hollow mainshaft (sadly, no longer available), 1969 Sportster transmission
push rods, and a little machining work on the primary side (to remove
the worm gear that activates the push rod) and the sprocket cover
side (to install it).
more innovative engineering means that the electric tach runs off
a dummy set of points installed inside the cam cover while a magneto
handles the real ignition duties.
Strangely, the owner reckons that there were more XR street bikes
around in Canada in the 70s than there were south of the border,
and not too many bikes anywhere with the Sputhe equipment. Sputhe
sold around 50 sets of the XR replica heads and barrels around that
time, but told Wymond, "You're one of the few guys who has
actually finished the bike enough to get it on the road." The
Sputhe heads and cylinders are light, powerful and well thought
out. No gaskets are used - instead the joints are lapped to seal.
Also, through studs secure the heads firmly in place. "Those
parts were years ahead of their time," says Wymond.
Perhaps it's not surprising then that this motorcycle had hardly
been used since the early 80s, especially because Wymond has a fleet

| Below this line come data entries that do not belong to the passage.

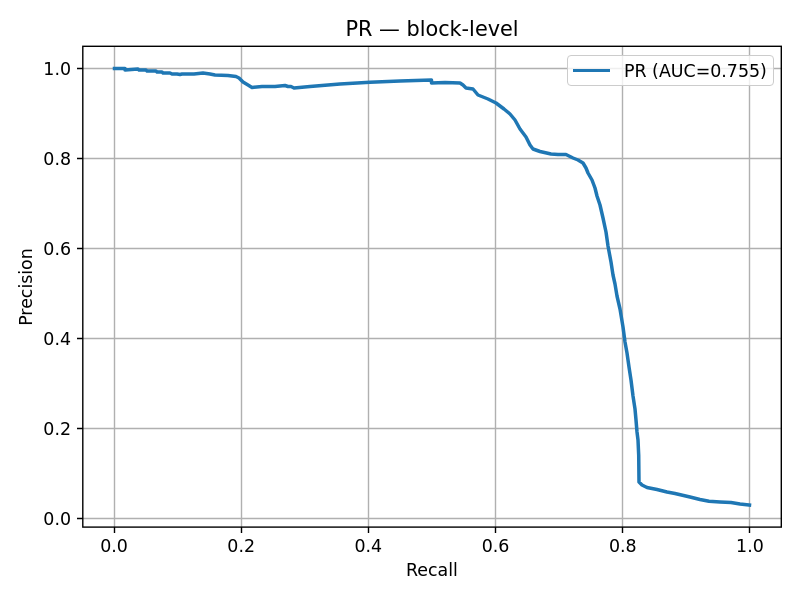
<!DOCTYPE html>
<html lang="en">
<head>
<meta charset="utf-8">
<title>PR — block-level</title>
<style>
:root {
  --paper: #ffffff;
  --ink: #000000;
  --grid: #b0b0b0;
  --curve: #1f77b4;
  --legend-border: #cccccc;
}
* { box-sizing: border-box; }
html, body { margin: 0; overflow: hidden; }
.chart {
  position: relative;
  width: 801px;
  height: 600px;
  margin: 0;
  overflow: hidden;
  background: var(--paper);
  color: var(--ink);
  font: 17.4px/20px "DejaVu Sans", sans-serif;
  white-space: nowrap;
}
.plot { position: absolute; inset: 0; }
.grid { stroke: var(--grid); stroke-width: 1.4; }
.ticks { stroke: var(--ink); stroke-width: 1.4; }
.frame { fill: none; stroke: var(--ink); stroke-width: 1.4; }
.curve { fill: none; stroke: var(--curve); stroke-width: 3.5; stroke-linejoin: round; stroke-linecap: square; }
.title {
  position: absolute;
  left: 83px;
  top: 16px;
  width: 698px;
  margin: 0;
  font-size: 20.8px;
  font-weight: 400;
  line-height: 26px;
  text-align: center;
}
.x-labels, .y-labels { position: absolute; display: flex; justify-content: space-between; }
.x-labels { left: 100px; top: 536px; width: 664px; }
.x-labels span { width: 28px; text-align: center; }
.y-labels { left: 30px; top: 59px; width: 41px; height: 470px; flex-direction: column; text-align: right; }
.x-title { position: absolute; left: 83px; top: 560px; width: 698px; text-align: center; }
.y-title {
  position: absolute;
  left: -74px;
  top: 277px;
  width: 200px;
  text-align: center;
  transform: rotate(-90deg);
}
.legend {
  position: absolute;
  left: 567px;
  top: 55px;
  width: 207px;
  height: 31px;
  display: flex;
  align-items: center;
  gap: 14px;
  padding-left: 5px;
  border: 1.5px solid var(--legend-border);
  border-radius: 4px;
  background: rgba(255, 255, 255, .8);
}
.legend-line { width: 37px; height: 3.5px; background: var(--curve); }
</style>
</head>
<body>
<figure class="chart">
  <svg class="plot" width="801" height="600" viewBox="0 0 801 600" role="img" aria-label="Precision against recall, block-level">
    <defs>
      <path id="x-grid" d="M114.5 46V527M241.5 46V527M368.5 46V527M495.5 46V527M622.5 46V527M749.5 46V527"/>
      <path id="y-grid" d="M83 68.5H781M83 158.5H781M83 248.5H781M83 338.5H781M83 428.5H781M83 518.5H781"/>
    </defs>
    <g class="grid">
      <use href="#x-grid"/>
      <use href="#y-grid"/>
    </g>
    <g class="ticks">
      <path d="M114.5 527v6M241.5 527v6M368.5 527v6M495.5 527v6M622.5 527v6M749.5 527v6"/>
      <path d="M83 68.5h-6M83 158.5h-6M83 248.5h-6M83 338.5h-6M83 428.5h-6M83 518.5h-6"/>
    </g>
    <path class="curve" d="M114.5 68.5H125V70L138 69L139 70H146L147 71L156 71L157 72H162L163 73H170L172 74H177L180 74.5L182 74L194 74L203 73L210 74L215 75L228 75.5L236 76.5L239 78L243 82L248 85L252 87.5L262 86.5L275 86.5L285 85.5L288 86.5H291L294 88L310 86.5L340 84L370 82.3L400 81L431.5 80V83L445 82.5L460 83L463 85L466 88L473 89L478 95L488 99L496 103L504 109L510 114L515 120L520 129L526 137L530 145L533 149L540 151.5L551 154L558 154.5H566L573 158L578 160L583 163L586 168L588 173L592 180L595 188L597 196L600 205L603 218L606 232L608 246L611 262L613 275L615 284L617 296L620 309L623 327L625 342L627 353L629 367L631 380L633 396L635 409L636 420L637 432L638 440L638.7 455L639 482L642 485L647 487.5L657 489.5L667 492L675 493.5L690 497L700 499.5L709 501.3L720 502L731 502.5L740 504L749.5 505"/>
    <rect class="frame" x="82.8" y="46.3" width="698.5" height="480.8"/>
  </svg>
  <h1 class="title">PR — block-level</h1>
  <div class="y-labels">
    <span>1.0</span><span>0.8</span><span>0.6</span><span>0.4</span><span>0.2</span><span>0.0</span>
  </div>
  <div class="y-title">Precision</div>
  <div class="x-labels">
    <span>0.0</span><span>0.2</span><span>0.4</span><span>0.6</span><span>0.8</span><span>1.0</span>
  </div>
  <div class="x-title">Recall</div>
  <div class="legend">
    <span class="legend-line"></span>
    <span>PR (AUC=0.755)</span>
  </div>
</figure>
</body>
</html>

of other bikes to ride. He resuscitated the XR last year, after
the bike had been neglected for a decade. After sitting for that
long, the tires had rotted and all the polished parts were white

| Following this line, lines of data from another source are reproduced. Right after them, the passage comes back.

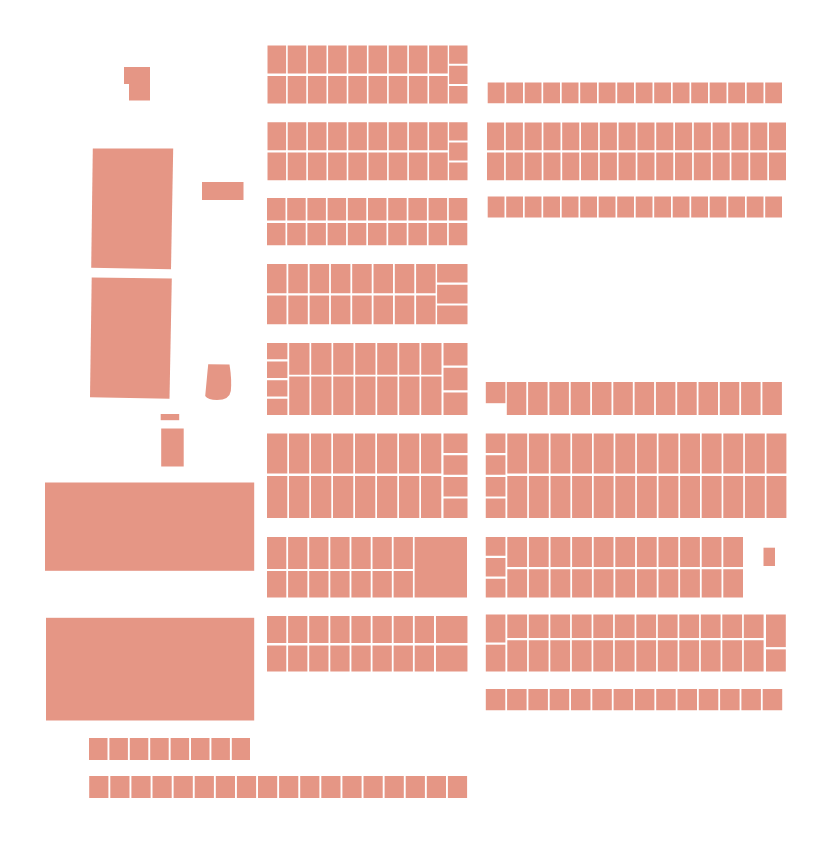
<!DOCTYPE html>
<html lang="en">
<head>
<meta charset="utf-8">
<title>Plot plan</title>
<style>
:root { --paper: #ffffff; --plot: #e59685; }
html, body { margin: 0; background: var(--paper); overflow: hidden; }
.plan { display: block; width: 832px; height: 844px; }
.buildings { fill: var(--plot); }
.plots { fill: none; stroke: var(--plot); }
.plots rect { fill: var(--plot); stroke: none; }
</style>
</head>
<body>
<svg class="plan" width="832" height="844" viewBox="0 0 832 844" role="img" aria-label="Plan of building plots">
  <defs>
    <g id="north-block">
      <g stroke-dasharray="18.6 1.6">
        <path d="M267.5 59.5H447.7" stroke-width="28"/>
        <path d="M267.5 89.7H447.7" stroke-width="27.6"/>
      </g>
      <path d="M458.3 45.5V103.5" stroke-width="18.4" stroke-dasharray="18.2 2"/>
    </g>
    <path id="single-row" d="M487.7 92.8H782.3" stroke-width="20.8" stroke-dasharray="16.8 1.7"/>
  </defs>

  <g class="buildings">
    <polygon points="124,67 150,67 150,100.5 129,100.5 129,84 124,84"/>
    <polygon points="92.8,148.5 173.2,148.5 171,269.3 91.2,267.8"/>
    <polygon points="91.7,277.5 171.8,278.5 169.5,398.8 90,397.2"/>
    <rect x="202" y="182" width="41.5" height="18"/>
    <path d="M208.2 364.2L229.5 364.5Q232 380 230.8 391Q229.5 400 217 400Q208 400 205.2 396Z"/>
    <rect x="160.7" y="414" width="18.5" height="6.2"/>
    <rect x="161.2" y="428.5" width="22.5" height="38"/>
    <rect x="45" y="482.5" width="209.2" height="88.3"/>
    <rect x="46" y="617.8" width="208.2" height="102.7"/>
    <rect x="763.5" y="547.7" width="11.5" height="18.3"/>
  </g>

  <g class="plots" id="south-rows">
    <path d="M89 749H250" stroke-width="22" stroke-dasharray="18.5 1.9"/>
    <path d="M89.2 787H467.4" stroke-width="22.2" stroke-dasharray="19.2 1.9"/>
  </g>

  <g class="plots" id="central-blocks">
    <use href="#north-block"/>
    <use href="#north-block" y="76.7"/>
    <g stroke-dasharray="18.5 1.7">
      <path d="M267 209.3H467.5" stroke-width="22.6"/>
      <path d="M267 234.1H467.5" stroke-width="22.4"/>
    </g>
    <g stroke-dasharray="19.5 1.8">
      <path d="M267 278.6H435.6" stroke-width="29.2"/>
      <path d="M267 309.8H435.6" stroke-width="28.8"/>
    </g>
    <path d="M452.3 264V324.2" stroke-width="30.4" stroke-dasharray="18.6 2.2"/>

    <path d="M277.2 343V415" stroke-width="20.4" stroke-dasharray="16.3 2.3"/>
    <g stroke-dasharray="20.3 1.7">
      <path d="M289.2 358.8H441.6" stroke-width="31.8"/>
      <path d="M289.2 395.8H441.6" stroke-width="38.4"/>
    </g>
    <path d="M455.5 343V415" stroke-width="24" stroke-dasharray="22.5 2.2"/>

    <g stroke-dasharray="20.3 1.7">
      <path d="M267 453.5H441.6" stroke-width="40"/>
      <path d="M267 497H441.6" stroke-width="42"/>
    </g>
    <path d="M455.5 433.5V518" stroke-width="24" stroke-dasharray="19.5 2.2"/>

    <g stroke-dasharray="19.3 1.8">
      <path d="M267 553H413" stroke-width="32"/>
      <path d="M267 584.2H413" stroke-width="26.4"/>
    </g>
    <rect x="414.6" y="537" width="52.4" height="60.5"/>

    <g stroke-dasharray="19.3 1.8">
      <path d="M267 629.6H434" stroke-width="27"/>
      <path d="M267 658.4H434" stroke-width="26"/>
    </g>
    <path d="M451.7 616.1V671.4" stroke-width="31.5" stroke-dasharray="27 2.3"/>
  </g>

  <g class="plots" id="east-blocks">
    <use href="#single-row"/>
    <g stroke-dasharray="17.1 1.7">
      <path d="M487 136.3H786" stroke-width="27.8"/>
      <path d="M487 166.3H786" stroke-width="27.8"/>
    </g>
    <use href="#single-row" y="114.2"/>

    <rect x="485.8" y="382" width="19.6" height="21.2"/>
    <path d="M506.8 398.5H782.2" stroke-width="33" stroke-dasharray="19.5 1.8"/>

    <path d="M495.6 433.5V518" stroke-width="19.7" stroke-dasharray="19.5 2.2"/>
    <g stroke-dasharray="19.9 1.7">
      <path d="M507.3 453.5H787" stroke-width="40"/>
      <path d="M507.3 497H787" stroke-width="42"/>
    </g>

    <path d="M495.6 537V597.6" stroke-width="19.7" stroke-dasharray="18.7 2.2"/>
    <g stroke-dasharray="19.8 1.8">
      <path d="M507.3 552H743" stroke-width="30"/>
      <path d="M507.3 583.4H743" stroke-width="28.2"/>
    </g>

    <rect x="485.8" y="614.5" width="19.6" height="28"/>
    <rect x="485.8" y="644.7" width="19.6" height="26.8"/>
    <g stroke-dasharray="19.8 1.7">
      <path d="M507.3 626.3H764" stroke-width="23.6"/>
      <path d="M507.3 655.9H764" stroke-width="31.2"/>
    </g>
    <rect x="766" y="614.5" width="19.8" height="32.6"/>
    <rect x="766" y="649.4" width="19.8" height="22.1"/>

    <path d="M485.8 699.7H782.4" stroke-width="21.2" stroke-dasharray="19.5 1.8"/>
  </g>
</svg>
</body>
</html>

with aluminum oxide. Wymond dismantled, cleaned, polished and chromed
the bike, fitted the magneto, and added better tires and roller
rockets. "Now that modern rubber is installed, the bike handles

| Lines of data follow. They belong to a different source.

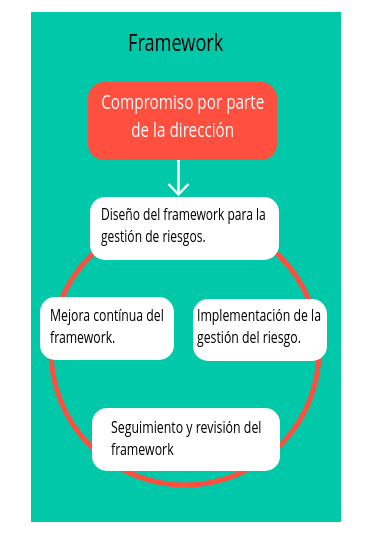
<!DOCTYPE html>
<html lang="es">
<head>
<meta charset="utf-8">
<title>Framework</title>
<style>
:root {
  --page: #ffffff;
  --panel: #00c8a9;
  --accent: #ff4f3f;
  --card: #ffffff;
  --ink: #000000;
}
* { box-sizing: border-box; margin: 0; padding: 0; }
body {
  width: 373px;
  height: 534px;
  overflow: hidden;
  background: var(--page);
  color: var(--ink);
  font-family: "Open Sans", "Noto Sans", sans-serif;
}
.diagram { position: relative; width: 373px; height: 534px; overflow: hidden; }
.panel { position: absolute; left: 31px; top: 12px; width: 310px; height: 510px; background: var(--panel); }
.connectors { position: absolute; left: 0; top: 0; fill: none; }
.ring { stroke: var(--accent); stroke-width: 5; }
.arrow { stroke: var(--card); stroke-width: 2.5; }
.title {
  position: absolute;
  left: 128px;
  top: 26px;
  font-size: 23.5px;
  font-weight: 400;
  line-height: 32px;
  white-space: nowrap;
  transform: scaleX(.773);
  transform-origin: left;
}
.node { position: absolute; display: flex; align-items: flex-start; background: var(--card); border-radius: 15px; }
.label {
  font-size: 15.5px;
  line-height: 22px;
  white-space: nowrap;
  transform: scaleX(var(--condense));
  transform-origin: left;
}
.commitment {
  left: 88px; top: 82px; width: 189px; height: 78px;
  padding-top: 6px;
  justify-content: center;
  border-radius: 16px;
  background: var(--accent);
  color: var(--card);
}
.commitment .label { --condense: .764; font-size: 20px; line-height: 28px; text-align: center; transform-origin: center; }
.design { left: 90px; top: 197px; width: 189px; height: 63px; padding: 6px 0 0 11px; }
.design .label { --condense: .776; }
.implementation { left: 193px; top: 299px; width: 134px; height: 62px; padding: 5px 0 0 4px; }
.implementation .label { --condense: .792; }
.improvement { left: 40px; top: 297px; width: 134px; height: 63px; padding: 7px 0 0 10px; }
.improvement .label { --condense: .79; }
.review { left: 92px; top: 408px; width: 188px; height: 63px; padding: 8px 0 0 19px; }
.review .label { --condense: .797; }
</style>
</head>
<body>
<main class="diagram">
  <div class="panel"></div>
  <svg class="connectors" width="373" height="534" viewBox="0 0 373 534" aria-hidden="true">
    <circle class="ring" cx="185" cy="351" r="134"/>
    <path class="arrow" d="M178.5 160V194M168.5 184L178.5 194.5L188.5 184"/>
  </svg>
  <h1 class="title">Framework</h1>
  <div class="node commitment"><p class="label">Compromiso por parte<br>de la dirección</p></div>
  <div class="node design"><p class="label">Diseño del framework para la<br>gestión de riesgos.</p></div>
  <div class="node implementation"><p class="label">Implementación de la<br>gestión del riesgo.</p></div>
  <div class="node review"><p class="label">Seguimiento y revisión del<br>framework</p></div>
  <div class="node improvement"><p class="label">Mejora contínua del<br>framework.</p></div>
</main>
</body>
</html>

all the corners you can throw at it," says Wymond. "It's
one of those bikes that has to be a solo ride - because little else
can keep up on the straights or the corners."
sharp-eyed reader will notice an oil filter installed in place of
the Sportster starter motor. The started was removed for a number
of reasons, the biggest being that the 1969 clutch hub rendered
it inoperable. It was also deemed expendable because of the XR's
lack of battery power and its additional weight.
Many pieces - like the engine's outer case and lower fork legs
- used to be polishes, but Wymond found that keeping up the polish
was hell in Canada's harsh weather and Daytona's salt spray. He
opted for chrome instead. Thinking back to when he first built the
bike, some 20 years ago, Wymond is astounded that although the allure
of the XR remains, everything else has changed. "Now all the
stuff is available to make a great machine. When I first had this
bike it has Hurst/Airheart brakes and we could only get one tire
to fit the rear wheel: a Michelin car tire. In fact, the lighting
system was flashlight batteries. Now it's so dependable, with no
leaks or problems and great brakes. It's one of the most reliable
motorcycles around. Getting rid of the XL's stock ignition advance
system was a great move because the weight would just throw themselves
into orbit when the throttle was opened. Since we installed the
magneto, it's a one-kick starter."
So watch out if you venture north of the border: The Executioner
is still looking for more victims.